Professor Linda Bauld, author and Professor of Health Policy, University of Stirling and Chair in Behavioural Research for Cancer Prevention, Cancer Research UK said, “Concern has been expressed that e-cigarette use will lead young people into smoking. But in the UK, research clearly shows that regular use of e-cigarettes among young people who have never smoked remains negligible, less than 1 percent, and youth smoking continues to decline at an encouraging rate.”
“We need to keep closely monitoring these trends, but so far the data suggest that e-cigarettes are not acting as a route into regular smoking amongst young people,” she added.
The report stressed that anyone who has struggled to quit should try switching to an e-cigarette and get professional help, noting that the greatest quit success is among those who combine using an e-cigarette with support from a local stop smoking service.
Singapore bans e-cigarettes
Ministry of Health (MOH) of Singapore has announced earlier that new prohibitions on the purchase, use and possession of emerging and imitation tobacco products will come into force starting from 1 February 2018.
It noted that this is the first phase of implementation of the amendments to the Tobacco (Control of Advertisements and Sale) Act (TCASA), which were passed in Parliament in November 2017.
Under the amended Act, to further reduce opportunities for youths to take up smoking before they turn 21, and to better protect our population from the harms of emerging and imitation tobacco products, the Ministry of Health (MOH) stated that it will:
- Increase the Minimum Legal Age (MLA) for tobacco from age 18 to 21 for the purchase, use, possession, sale and supply of tobacco products; and
- Further tighten control over emerging and imitation tobacco products to prohibit the purchase, use and possession of these products.
It noted that the TCASA Amendment Act 2017 will come into force in phases.
Dr Khor: No claim by anyone that (heated tobacco products) can be used for smoking cessation
In March 2017, Senior Minister of State for Health Amy Khor said in response to a question on e-cigarettes, “Evidence from other countries suggests that heat-not-burn tobacco products are not significantly different from traditional cigarettes in terms of emissions,”
“While there have been claims that such tobacco products are less harmful than traditional cigarettes, these claims are made by the tobacco industry and, to date, there is very little independent evidence supporting such claims.”
There is no documented evidence of any “safe” level of tobacco use, and “there has been no claim by anyone that (heated tobacco products) can be used for smoking cessation”, she added.
“I think our concern, really, is with the fact that allowing the use of such products could attract a much larger group of users, especially among youths. That could be the gateway to nicotine addiction and eventually, smoking,” said Dr Khor.
Dr Khor’s statement was based on findings of United States Centers for Disease Control and Prevention which reported an increase of e-cigarette use among high school students of more than 10 times, from 1.5 per cent to 16 per cent, between 2011 and 2015.

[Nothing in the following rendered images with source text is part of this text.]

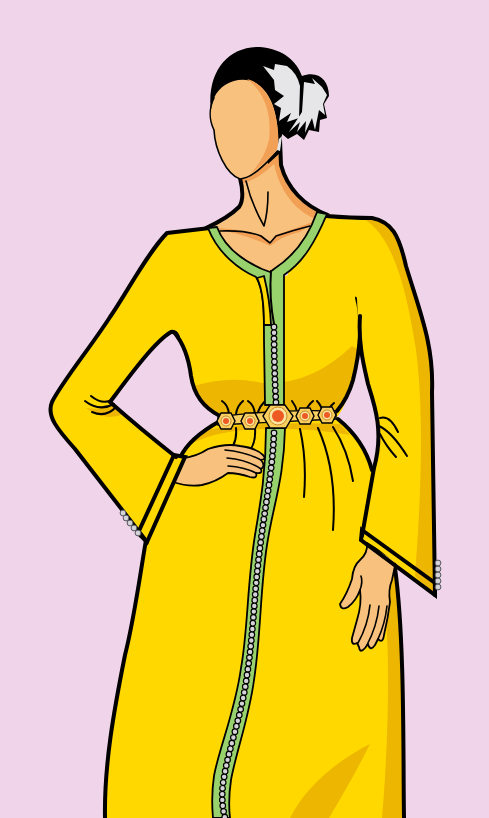
<!DOCTYPE html>
<html lang="en">
<head>
<meta charset="utf-8">
<title>Yellow caftan fashion figure</title>
<style>
:root{--backdrop:#f0d5ea;--fabric:#ffd800;--fabric-shade:#edb600;--skin:#f8c27e;--skin-shade:#f2a055;--trim:#98d26c;--ink:#000;--pearl:#d3d3d8;--shine:#e6e6e8;--gold:#f9cf62;--gem:#ee5a24}
html,body{margin:0;width:489px;height:818px;overflow:hidden;background:var(--backdrop)}
svg{display:block}
.fabric{fill:var(--fabric)}
.shade{fill:var(--fabric-shade)}
.skin{fill:var(--skin)}
.skin-shade{fill:var(--skin-shade)}
.trim{fill:var(--trim)}
.hair{fill:var(--ink)}
.shine{fill:var(--shine)}
.outline,.line,.fold{fill:none;stroke:var(--ink);stroke-linejoin:round;stroke-linecap:round}
.outline{stroke-width:4}
.line{stroke-width:1.6}
.fold{stroke-width:2}
.cuff{fill:none;stroke:var(--ink);stroke-width:4;stroke-linejoin:miter}
.inked{stroke:var(--ink);stroke-width:1.8;stroke-linejoin:round}
.pearl-rim,.pearl{fill:none;stroke-linecap:round;stroke-dasharray:0 5.8}
.pearl-rim{stroke:var(--ink);stroke-width:6.8}
.pearl{stroke:var(--pearl);stroke-width:4.4}
.plate{fill:var(--gold);stroke:var(--ink);stroke-width:1.4}
.plate-inner{fill:#fbe3a0;stroke:#c98d22;stroke-width:1}
.gem{fill:var(--gem)}
.bead{fill:var(--pearl);stroke:#55555c;stroke-width:1}
</style>
</head>
<body>
<svg width="489" height="818" viewBox="0 0 489 818" role="img" aria-label="Faceless woman in a long yellow caftan with green trim and a jewelled belt">
<defs>
<path id="button-row-top" d="M274 327 Q274 365 276 403"/>
<path id="button-row-skirt" d="M274 433 C272 475 266 500 261 540 C254 590 254 630 247 675 C242 715 228 750 224 778 Q220 798 225 818"/>
<g id="belt-plate">
<path class="plate" d="M-9 0L-5 -8H5L9 0L5 8H-5Z"/>
<circle class="plate-inner" r="5"/>
<circle class="gem" r="3"/>
</g>
<circle id="bead" class="bead" r="2.9"/>
</defs>
<rect width="489" height="818" fill="var(--backdrop)"/>

<g id="neck">
<path class="skin" d="M240 176L279 146L281 166C288 188 304 204 326 214L300 262L272 280L240 262L208 228C228 220 240 212 242 202Z"/>
<path class="skin-shade" d="M240 179Q262 168 280 148L281 166C286 184 304 206 326 213L318 220C296 212 280 192 274 164Q260 178 242 184Z"/>
<path class="skin-shade" d="M212 228Q240 228 262 236L270 243L276 235Q296 228 318 220L300 232Q282 236 270 246Q250 236 212 228Z"/>
<path class="outline" stroke-width="3" d="M240 178C243 190 244 200 239 207Q228 218 206 228M280 140L281 165C287 188 304 206 328 215"/>
<path class="line" d="M246 181C250 198 256 212 264 226Q268 212 268 192M220 231Q246 230 261 236L270 243L276 236Q294 230 310 226"/>
</g>

<g id="head">
<path class="hair" d="M211 112C206 72 228 46 260 47C284 49 297 62 302 76C318 70 329 80 329 96L324 104L327 118L320 120L319 132L309 130L304 140L297 134L288 139L282 134L281 152L268 164L262 110Z"/>
<path class="skin" d="M214 98C222 80 246 74 260 86C274 98 279 120 278 149C266 162 254 178 240 179C226 174 215 150 214 130C209 120 210 108 214 98Z"/>
<path class="skin-shade" d="M247 79C270 84 281 120 278 149Q266 163 250 174Q264 160 269 140C272 112 264 92 247 79Z"/>
<path class="line" stroke-width="2.5" d="M214 98C209 108 209 120 214 130C215 150 226 174 240 179C254 178 266 162 280 150"/>
<path class="shine" d="M263 66L274 70L275 64L287 66Q297 73 300 86L299 118L287 122L291 113L279 121L281 108L274 104L284 96L275 90L274 80Z"/>
<path class="shine" d="M304 82L315 84L312 78L322 87L327 95L323 104L325 115L319 110L315 130L312 118L305 133L306 121L297 132L300 122L289 132L302 112Z"/>
<path class="shine" d="M279 139L282 136L280 151L277 150Z"/>
</g>

<g id="skirt">
<path class="fabric" d="M220 422C202 431 187 442 181 456L147 538C140 575 134 620 125 655C114 710 104 765 105 818H404C403 760 405 640 395 570L372 468C366 448 354 432 340 420Z"/>
<path class="shade" d="M384 560L395 570C405 640 403 760 404 818H382C388 750 391 650 384 600Z"/>
<path class="shade" d="M370 744C356 772 342 796 329 818H290C306 786 338 760 370 744Z"/>
<path class="shade" d="M208 430Q250 421 340 424L350 435Q300 426 244 430Q216 432 190 444Z"/>
<path class="outline" d="M220 421C202 431 187 442 180 458M146 540C140 575 134 620 125 655C114 710 104 765 105 818M404 818C403 760 405 640 395 568M338 419C354 432 366 448 372 470"/>
<path class="fold" d="M236 428Q237 438 233 446M255 428Q256 440 251 449M300 429Q307 460 304 497M318 428C330 455 336 490 333 530M333 427Q348 450 353 481"/>
</g>

<g id="bodice">
<path class="fabric" d="M208 228L166 233L174 332C184 344 189 360 191 376C194 396 204 408 220 417H337C352 400 360 350 360 326L372 219L326 214L288 268V275L270 283L262 274Q230 260 208 228Z"/>
<path class="shade" d="M194 386Q230 375 262 383Q310 386 352 346L358 349C354 380 347 402 337 415H220Q200 405 194 386Z"/>
<path class="outline" d="M174 332C184 344 189 360 191 376C194 396 204 408 220 416M357 298C363 320 360 352 353 380Q348 398 337 411"/>
<path class="fold" d="M222 401Q228 405 229 414M243 401Q237 406 236 414M248 401Q254 405 255 414M265 401Q260 406 258 412M292 401Q296 406 297 412M313 401Q307 406 305 413M317 401Q322 406 323 414M334 403Q329 407 328 413"/>
</g>

<g id="left-hand">
<path class="skin inked" d="M182 458Q196 457 208 449Q226 443 240 446Q256 448 263 455Q267 459 261 460Q266 466 261 469Q263 474 256 473Q258 479 250 477Q238 473 228 473Q216 482 202 485Q188 487 173 482Z"/>
<path class="line" d="M225 450Q246 452 261 460M227 458Q248 460 261 469M228 466Q244 467 256 473"/>
</g>
<g id="left-sleeve">
<path class="fabric" d="M208 229L166 233C148 252 126 294 110 317C90 348 62 382 52 402C46 416 58 430 75 449L147 542L184 456L175 455C152 437 128 418 110 402C128 378 154 342 174 332L200 320Z"/>
<path class="shade" d="M86 408Q102 411 113 403L124 414Q104 422 86 408Z"/>
<path class="outline" d="M210 228L167 233C148 252 126 294 110 317C90 348 62 382 52 402C46 416 58 430 75 449L147 542M176 457C152 438 128 418 110 402C128 378 154 342 171 332Q176 331 178 337"/>
<path class="cuff" d="M138 533L174 455L185 457L147 542Z"/>
<path class="fold" d="M91 396Q102 405 112 400M85 401Q99 412 114 404M92 412Q106 418 116 407"/>
<use href="#bead" x="123" y="513"/><use href="#bead" x="126" y="518"/><use href="#bead" x="130" y="523"/><use href="#bead" x="134" y="528"/><use href="#bead" x="138" y="533"/>
</g>

<g id="right-hand">
<path class="skin inked" d="M367 543Q368 553 360 560Q353 566 352 579Q347 594 340 604Q341 611 348 607Q356 601 360 590Q362 604 357 620L352 638Q351 646 357 643L359 647Q360 654 365 648L368 644Q370 652 375 645L378 639Q383 644 384 635Q388 618 390 602Q388 590 392 580L396 561Z"/>
<path class="line" d="M370 605Q368 625 358 643M379 606Q377 626 367 645M387 606Q385 624 378 639M360 590Q363 582 361 576"/>
</g>
<g id="right-sleeve">
<path class="fabric" d="M326 216L372 219C392 222 399 235 406 266C420 312 434 345 433 392L435 595L362 536L374 468C384 432 371 400 365 372C358 350 358 320 357 298L330 260Z"/>
<path class="shade" d="M364 219Q390 219 398 236Q402 246 406 266C420 312 434 345 433 392L435 595L415 576C420 510 425 420 416 350C408 300 396 238 364 219Z"/>
<path class="outline" d="M326 216Q352 218 372 218C392 222 399 235 406 266C420 312 434 345 432 392L435 595M360 316C358 344 364 366 368 384C375 406 384 432 374 468L362 536"/>
<path class="cuff" d="M362 530L435 583V595L361 540Z"/>
<path class="fold" d="M380 418Q390 415 398 432M379 426Q392 432 407 456M380 434Q386 446 396 457"/>
<use href="#bead" x="438" y="563"/><use href="#bead" x="438" y="569"/><use href="#bead" x="438" y="575"/><use href="#bead" x="438" y="581"/><use href="#bead" x="438" y="587"/>
</g>

<g id="green-trim">
<path class="trim inked" d="M208 228C218 254 240 270 256 277C264 290 264 310 264 340L265 405H284V275C304 262 316 240 327 214L317 212C308 238 294 256 274 269L270 272L262 269C242 260 224 246 217 227Z"/>
<path class="fabric inked" d="M257 278L264 276Q270 300 271 325H264Q264 292 257 278Z"/>
<path class="fold" d="M271 271Q269 298 274 324V403"/>
<path class="trim inked" d="M266 428C266 470 261 500 255 535C247 585 248 630 241 668C235 712 219 748 214 776Q211 796 213 818H230Q228 800 231 780C236 752 249 718 254 680C261 635 260 590 267 545C273 505 284 480 285 428Z"/>
<use href="#button-row-top" class="pearl-rim"/><use href="#button-row-top" class="pearl"/>
<use href="#button-row-skirt" class="pearl-rim"/><use href="#button-row-skirt" class="pearl"/>
</g>

<g id="belt">
<path class="plate" d="M218 417Q276 409 336 411V419Q280 422 218 425Z"/>
<use href="#belt-plate" x="226" y="421"/>
<use href="#belt-plate" x="250" y="421"/>
<use href="#belt-plate" x="305" y="416"/>
<use href="#belt-plate" x="327" y="415"/>
<path class="plate" d="M263 416L270 405H285L293 416L286 428H270Z"/>
<circle class="plate-inner" cx="278" cy="416" r="9"/>
<circle class="gem" cx="278" cy="416" r="6"/>
</g>
</svg>
</body>
</html>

However, Dr Khor failed to note that in the same report, over the same period, 9.3 percent of high school students reported smoking traditional cigarettes compared with 15.8 percent in 2011.
While there is no proof that the drop in cigarette smoking as indicated in the report was caused by increased e-cigarette use, neither is there conclusive data to support claims that e-cigarettes are a gateway to the use of regular cigarettes.

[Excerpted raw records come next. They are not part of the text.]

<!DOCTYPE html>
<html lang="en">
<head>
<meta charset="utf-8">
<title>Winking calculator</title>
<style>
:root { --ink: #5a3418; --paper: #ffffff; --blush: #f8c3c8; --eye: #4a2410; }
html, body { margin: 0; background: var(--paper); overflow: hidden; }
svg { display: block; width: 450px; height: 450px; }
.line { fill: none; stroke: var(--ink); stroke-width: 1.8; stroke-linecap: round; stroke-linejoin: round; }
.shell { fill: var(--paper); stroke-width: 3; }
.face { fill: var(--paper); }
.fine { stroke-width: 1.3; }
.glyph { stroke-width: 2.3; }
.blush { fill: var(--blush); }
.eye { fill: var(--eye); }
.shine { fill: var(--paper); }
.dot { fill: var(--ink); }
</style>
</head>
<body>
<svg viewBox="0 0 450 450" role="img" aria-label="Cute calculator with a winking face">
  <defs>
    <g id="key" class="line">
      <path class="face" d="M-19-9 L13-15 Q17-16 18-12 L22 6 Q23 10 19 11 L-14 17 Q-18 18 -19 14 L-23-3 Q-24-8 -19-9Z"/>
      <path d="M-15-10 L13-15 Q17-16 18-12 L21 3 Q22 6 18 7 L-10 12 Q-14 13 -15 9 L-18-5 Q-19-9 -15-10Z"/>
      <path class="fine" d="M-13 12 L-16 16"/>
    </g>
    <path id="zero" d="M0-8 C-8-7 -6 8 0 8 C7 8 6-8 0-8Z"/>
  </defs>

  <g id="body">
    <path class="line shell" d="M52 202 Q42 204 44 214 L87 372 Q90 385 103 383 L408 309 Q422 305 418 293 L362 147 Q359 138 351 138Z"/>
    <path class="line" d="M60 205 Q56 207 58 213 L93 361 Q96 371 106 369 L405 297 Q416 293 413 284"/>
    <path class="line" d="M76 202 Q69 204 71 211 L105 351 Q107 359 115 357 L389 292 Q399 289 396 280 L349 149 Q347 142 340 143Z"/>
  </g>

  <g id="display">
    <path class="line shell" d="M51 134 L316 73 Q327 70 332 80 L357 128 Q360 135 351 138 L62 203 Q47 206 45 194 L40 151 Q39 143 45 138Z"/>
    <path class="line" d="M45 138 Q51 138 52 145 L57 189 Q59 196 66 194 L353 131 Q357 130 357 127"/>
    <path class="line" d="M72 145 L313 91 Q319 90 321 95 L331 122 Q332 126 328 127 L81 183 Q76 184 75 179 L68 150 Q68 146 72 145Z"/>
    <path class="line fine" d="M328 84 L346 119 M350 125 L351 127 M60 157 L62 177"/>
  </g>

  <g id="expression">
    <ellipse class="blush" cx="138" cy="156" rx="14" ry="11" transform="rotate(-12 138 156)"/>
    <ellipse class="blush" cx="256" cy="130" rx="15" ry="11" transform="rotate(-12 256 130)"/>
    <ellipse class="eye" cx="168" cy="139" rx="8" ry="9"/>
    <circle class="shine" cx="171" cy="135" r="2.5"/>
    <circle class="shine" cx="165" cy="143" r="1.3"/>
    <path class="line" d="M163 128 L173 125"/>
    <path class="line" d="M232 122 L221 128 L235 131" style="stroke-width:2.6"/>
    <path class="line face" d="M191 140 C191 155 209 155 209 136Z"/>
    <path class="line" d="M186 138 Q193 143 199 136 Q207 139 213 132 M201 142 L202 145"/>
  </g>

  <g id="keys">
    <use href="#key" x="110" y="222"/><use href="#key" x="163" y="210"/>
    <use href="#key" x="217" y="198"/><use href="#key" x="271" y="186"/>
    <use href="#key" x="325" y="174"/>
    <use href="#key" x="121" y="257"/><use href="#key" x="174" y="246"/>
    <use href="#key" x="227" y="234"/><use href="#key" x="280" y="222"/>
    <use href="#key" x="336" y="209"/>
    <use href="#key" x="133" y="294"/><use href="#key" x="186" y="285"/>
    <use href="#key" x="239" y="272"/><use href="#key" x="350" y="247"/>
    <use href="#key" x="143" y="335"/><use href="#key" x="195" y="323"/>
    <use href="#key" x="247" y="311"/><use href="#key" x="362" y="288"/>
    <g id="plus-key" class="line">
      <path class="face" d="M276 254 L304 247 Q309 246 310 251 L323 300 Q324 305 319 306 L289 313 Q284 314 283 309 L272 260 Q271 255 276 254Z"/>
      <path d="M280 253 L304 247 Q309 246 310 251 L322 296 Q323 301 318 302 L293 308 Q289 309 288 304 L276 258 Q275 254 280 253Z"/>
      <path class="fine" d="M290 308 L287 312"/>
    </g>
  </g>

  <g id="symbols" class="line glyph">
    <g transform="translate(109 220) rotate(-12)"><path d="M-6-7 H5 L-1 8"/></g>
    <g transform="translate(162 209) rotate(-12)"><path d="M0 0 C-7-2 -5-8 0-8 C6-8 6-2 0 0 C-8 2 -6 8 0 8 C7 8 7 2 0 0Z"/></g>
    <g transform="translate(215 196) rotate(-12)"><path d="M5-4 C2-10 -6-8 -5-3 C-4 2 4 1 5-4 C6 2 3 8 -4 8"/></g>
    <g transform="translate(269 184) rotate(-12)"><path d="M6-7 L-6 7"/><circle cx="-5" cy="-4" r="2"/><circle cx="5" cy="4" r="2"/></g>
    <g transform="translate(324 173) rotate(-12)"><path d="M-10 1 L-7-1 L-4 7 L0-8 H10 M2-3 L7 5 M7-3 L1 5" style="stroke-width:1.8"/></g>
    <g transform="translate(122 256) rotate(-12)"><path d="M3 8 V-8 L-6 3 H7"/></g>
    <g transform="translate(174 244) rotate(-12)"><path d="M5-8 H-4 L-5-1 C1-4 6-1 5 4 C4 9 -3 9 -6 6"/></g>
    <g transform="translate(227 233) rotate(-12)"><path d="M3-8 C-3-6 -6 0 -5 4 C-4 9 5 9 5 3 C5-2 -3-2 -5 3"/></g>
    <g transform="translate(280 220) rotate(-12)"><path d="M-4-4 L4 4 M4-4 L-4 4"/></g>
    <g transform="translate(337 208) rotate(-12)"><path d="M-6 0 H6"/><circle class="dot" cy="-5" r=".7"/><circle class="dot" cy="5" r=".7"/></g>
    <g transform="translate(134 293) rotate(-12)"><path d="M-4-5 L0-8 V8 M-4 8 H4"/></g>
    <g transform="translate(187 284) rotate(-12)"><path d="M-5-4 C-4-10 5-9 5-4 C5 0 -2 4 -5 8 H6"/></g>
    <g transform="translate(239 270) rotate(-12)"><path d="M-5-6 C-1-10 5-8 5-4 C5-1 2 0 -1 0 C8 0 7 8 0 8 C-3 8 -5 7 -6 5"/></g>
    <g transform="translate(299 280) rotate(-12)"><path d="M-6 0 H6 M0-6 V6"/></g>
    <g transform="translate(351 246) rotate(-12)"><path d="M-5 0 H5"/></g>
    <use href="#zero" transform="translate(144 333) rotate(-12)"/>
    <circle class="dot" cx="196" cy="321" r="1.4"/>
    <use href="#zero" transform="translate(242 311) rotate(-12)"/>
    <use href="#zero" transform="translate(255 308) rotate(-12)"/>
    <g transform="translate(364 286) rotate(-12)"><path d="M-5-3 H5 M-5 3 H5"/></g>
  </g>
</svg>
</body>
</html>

As for the 2018 report by US National Academies of Sciences, Engineering and Medicine, it writes, “the evidence suggests that while e-cigarettes might cause youth who use them to transition to use of combustible tobacco products, they might also increase adult cessation of combustible tobacco cigarettes.”